WORK TO COMPLETE> In the material below, the lines from the one containing "184C654 178 680" through the one containing "249L694 252C693 265" are to be given again exactly, ends included, and no others.

DATA RECORDS>
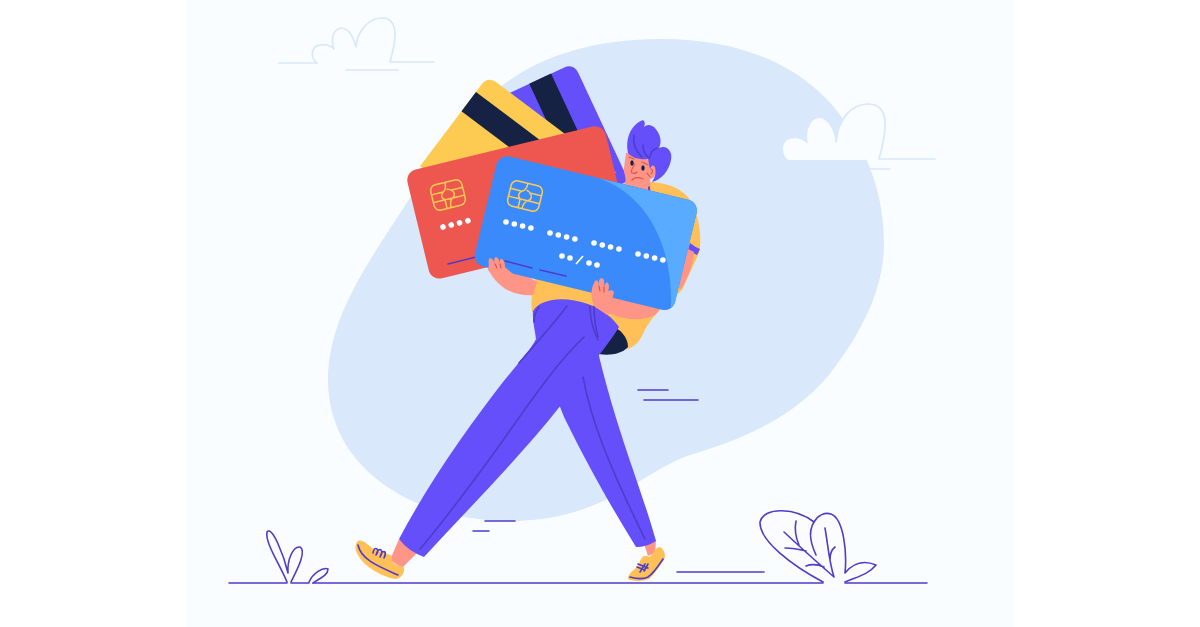
<!DOCTYPE html>
<html lang="en">
<head>
<meta charset="utf-8">
<title>Man carrying credit cards</title>
<style>
:root {
  --page: #ffffff;
  --panel: #fafdff;
  --blob: #d9e8fb;
  --cloud-line: #d9e8fb;
  --violet: #644ffb;
  --violet-line: #4f3cc9;
  --navy: #152244;
  --blue: #3b8afc;
  --sky: #58abff;
  --red: #ee5650;
  --yellow: #fdcb52;
  --shirt: #ffc157;
  --skin: #ff9587;
  --skin-line: #d9574f;
}
html, body { margin: 0; background: var(--page); overflow: hidden; }
svg { display: block; width: 1200px; height: 627px; }
.outline { fill: none; stroke: var(--violet-line); stroke-width: 1.6; stroke-linecap: round; stroke-linejoin: round; }
.cloud { fill: none; stroke: var(--cloud-line); stroke-width: 1.7; stroke-linecap: round; stroke-linejoin: round; }
.chip { fill: none; stroke: var(--yellow); stroke-width: 1.5; }
.dots { fill: #fff; }
.skin { fill: var(--skin); }
.crease { fill: none; stroke: var(--skin-line); stroke-width: 1.2; stroke-linecap: round; stroke-linejoin: round; }
.violet { fill: var(--violet); }
.shirt { fill: var(--shirt); }
</style>
</head>
<body>
<svg viewBox="0 0 1200 627" role="img" aria-label="A man walks with a stack of large credit cards in his arms">
  <defs>
    <clipPath id="blue-card-shape"><rect width="206" height="113" rx="11"/></clipPath>
    <g id="four-dots">
      <circle r="2.8"/>
      <circle cx="8.3" cy="2" r="2.8"/>
      <circle cx="16.6" cy="4" r="2.8"/>
      <circle cx="24.9" cy="6" r="2.8"/>
    </g>
    <g id="chip" class="chip">
      <rect x="-16" y="-13" width="32" height="26" rx="6"/>
      <path d="M-16 -4H-4M-16 4H-4M4 -4H16M4 4H16M-4 13V4Q-9 0 -4 -4Q0 -6 0 -13M0 -6Q4 -5 4 -4Q9 0 4 4Q0 6 0 13M-4 4H4"/>
    </g>
  </defs>

  <rect x="186" width="828" height="627" fill="var(--panel)"/>

  <g id="backdrop">
    <path fill="var(--blob)" d="M662 39C750 39 812 72 846 123C872 160 884 202 884 243C884 291 860 335 829 375C792 419 742 439 693 454C642 470 606 521 510 521C410 521 328 466 328 380C328 310 378 250 420 182C466 108 522 39 662 39Z"/>
    <path class="cloud" d="M279 63H317C309 57 312 46 320 45C326 44 331 46 334 49C330 38 334 29 341 28C349 28 354 38 356 47C357 32 368 18 382 18C402 18 394 48 390 62H434M346 70H398"/>
    <path fill="var(--panel)" d="M789 160C781 156 781 141 790 139C797 137 804 140 808 144C805 129 811 118 820 118C829 119 834 131 836 142C838 121 850 104 868 104C893 104 885 137 879 159L862 160Z"/>
    <path class="cloud" d="M836 142C838 121 850 104 868 104C893 104 885 137 879 159H935M864 169H890"/>
  </g>

  <g id="ground" class="outline">
    <path d="M229 583H287M291 583H309M313 583H823M845 583H927"/>
    <path d="M677 572H764M638 390H668M644 400H698M485 521H515M473 531H489"/>
    <g id="sprout">
      <path d="M287 582C279 563 265 543 267 532C272 525 284 556 288 573C287 560 293 546 300 547C307 551 297 570 291 582"/>
      <path d="M309 582C313 573 323 567 328 569C328 576 318 579 313 583"/>
    </g>
    <g id="bush">
      <path d="M823 582C793 566 759 541 760 522C764 506 796 508 814 522C818 515 825 512 831 514C844 519 847 553 845 573C853 563 864 560 876 565C868 575 856 577 845 582"/>
      <path d="M784 532C800 547 818 563 834 577C829 562 828 545 825 528M796 521C794 531 796 538 799 545M814 522C807 533 812 546 816 555M806 551C798 549 791 548 785 548M835 547C831 550 830 554 830 560M824 567C817 564 811 564 806 566"/>
    </g>
  </g>

  <g id="far-leg">
    <path class="skin" d="M642 538L656 540L655 553L648 556Z"/>
    <path class="shirt" d="M628 579C628 572 635 571 639 564C641 557 644 554 649 557C654 554 655 547 660 547C665 550 666 556 664 560C658 568 654 575 649 579C642 582 631 581 628 579Z"/>
    <path class="outline" d="M630 577C637 579 644 579 648 577C654 573 659 565 663 559M637 567L645 570M638 564L648 568M640 572L645 564M644 571L648 564"/>
    <path class="violet" d="M536 325C548 372 557 401 566 421C590 470 615 513 636 547Q647 547 656 541C642 490 618 435 599 356L585 310Z"/>
    <path class="outline" d="M583 377C590 416 606 460 645 539"/>
  </g>

  <g id="near-leg">
    <path class="skin" d="M399 539L417 553L402 568L390 560Z"/>
    <path class="shirt" d="M357 542C361 538 366 543 372 548C379 552 387 553 392 556C390 564 399 566 404 567C405 573 401 579 395 579C383 577 364 567 358 555C355 550 355 545 357 542Z"/>
    <path class="outline" d="M358 545C361 560 380 567 398 575M373 553Q374 547 377 549Q379 551 376 555Q378 548 381 550Q383 552 380 557Q382 550 385 552Q386 554 384 558"/>
  </g>

  <g id="body">
    <path class="shirt" d="M620 184C654 178 680 184 691 201C700 218 702 239 699 253L682 290C661 309 650 318 643 334C638 345 630 350 622 349L532 312Q530 294 536 275L600 230Z"/>
    <path class="violet" d="M690 243Q695 247 700 249L697 255Q691 252 688 250Z"/>
    <path class="skin" d="M688 249L694 252C693 265 689 276 681 289L674 285Z"/>
    <path fill="var(--navy)" d="M612 326C620 329 628 337 628 347C622 354 609 356 599 354Z"/>
    <path class="violet" d="M533 311C541 298 565 296 588 304C603 310 613 318 619 327C609 344 589 367 561 405C520 457 470 507 424 557Q408 551 399 539C432 477 470 425 503 382C521 360 531 349 536 339C535 330 532 320 533 311Z"/>
    <path class="outline" d="M567 306C552 326 537 342 519 363M584 337C548 371 514 427 480 472C459 500 440 526 420 549M590 306Q590 324 598 340M594 306Q594 322 598 337M539 307Q534 314 534 322"/>
  </g>

  <g id="violet-card" transform="translate(503 96) rotate(-25)">
    <path class="violet" d="M0 0H67Q78 0 78 11V130H0Z"/>
    <rect x="29" width="24" height="112" fill="var(--navy)"/>
  </g>

  <g id="yellow-card" transform="translate(488 76) rotate(37)">
    <path fill="var(--yellow)" d="M11 0H160V113H0V11Q0 0 11 0Z"/>
    <rect y="20" width="150" height="24" fill="var(--navy)"/>
  </g>

  <g id="red-card">
    <rect width="204" height="112" rx="11" fill="var(--red)" transform="translate(405 172) rotate(-13.6)"/>
    <use href="#chip" transform="translate(448 195) rotate(-13.6)"/>
    <use href="#four-dots" class="dots" transform="translate(443 227) rotate(-27.6)"/>
    <path class="outline" d="M448 264L476 257"/>
  </g>

  <g id="head">
    <path class="skin" d="M626 153C634 151 646 154 652 166C656 164 658 170 655 175Q653 179 650 179L651 193L624 186C628 178 623 174 624 168Z"/>
    <path class="violet" d="M628 153C625 140 630 125 643 120Q646 122 644 127Q648 123 654 127C661 134 662 142 659 148C667 144 673 152 671 160C669 171 661 180 652 182Q657 175 655 167Q652 163 650 169L648 159C640 160 632 158 628 153Z"/>
    <path class="violet" d="M618 166L624 180L620 182Z"/>
    <path class="outline" stroke-width="1" d="M634 135Q632 148 642 157M643 145Q643 153 649 158M657 148Q651 150 650 157M649 187V191"/>
    <ellipse cx="632" cy="163" rx="1.7" ry="2.7" fill="var(--navy)"/>
    <ellipse cx="643" cy="168" rx="1.7" ry="2.7" fill="var(--navy)"/>
    <path class="crease" d="M629 157L634 159M642 162L648 165M635 164Q630 171 632 173Q635 174 637 172M632 180Q636 176 643 179M651 169Q654 170 651 174M647 173L650 177"/>
  </g>

  <g id="arms">
    <path class="skin" d="M486 264C493 283 509 297 533 295L537 282L514 268Z"/>
    <path class="skin" d="M594 302C607 316 634 325 655 315L662 306L610 292Z"/>
  </g>

  <g id="blue-card">
    <g transform="translate(499 154) rotate(13.6)">
      <rect width="206" height="113" rx="11" fill="var(--blue)"/>
      <path clip-path="url(#blue-card-shape)" fill="var(--sky)" d="M96 0C148 0 192 45 204 113H206V0Z"/>
    </g>
    <use href="#chip" transform="translate(525 196) rotate(13.6)"/>
    <g class="dots">
      <use href="#four-dots" x="506" y="222"/>
      <use href="#four-dots" x="550" y="233"/>
      <use href="#four-dots" x="594" y="243"/>
      <use href="#four-dots" x="638" y="254"/>
      <circle cx="562" cy="256" r="2.8"/>
      <circle cx="570" cy="258" r="2.8"/>
      <circle cx="589" cy="263" r="2.8"/>
      <circle cx="597" cy="265" r="2.8"/>
    </g>
    <path fill="none" stroke="#fff" stroke-width="1.6" d="M576 264L583 256"/>
    <path class="outline" d="M505 261L532 268M540 270L566 276"/>
  </g>

  <g id="hands">
    <path class="skin" d="M488 270C490 265 487 260 490 258Q493 258 495 264Q493 257 496 257Q499 258 500 264Q499 258 502 259Q505 261 505 267Q509 271 518 278L500 282Z"/>
    <path class="skin" d="M594 306C590 296 591 288 595 281Q598 278 599 286Q598 278 602 278Q605 279 604 287Q606 281 608 283Q610 286 608 291Q613 289 614 292Q612 297 613 302L622 309L607 315Z"/>
    <path class="crease" d="M495 264L497 268M500 264L501 268M599 286L600 291M604 287V292"/>
  </g>
</svg>
</body>
</html>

EXERCISE SOLUTION>
    <path class="shirt" d="M620 184C654 178 680 184 691 201C700 218 702 239 699 253L682 290C661 309 650 318 643 334C638 345 630 350 622 349L532 312Q530 294 536 275L600 230Z"/>
    <path class="violet" d="M690 243Q695 247 700 249L697 255Q691 252 688 250Z"/>
    <path class="skin" d="M688 249L694 252C693 265 689 276 681 289L674 285Z"/>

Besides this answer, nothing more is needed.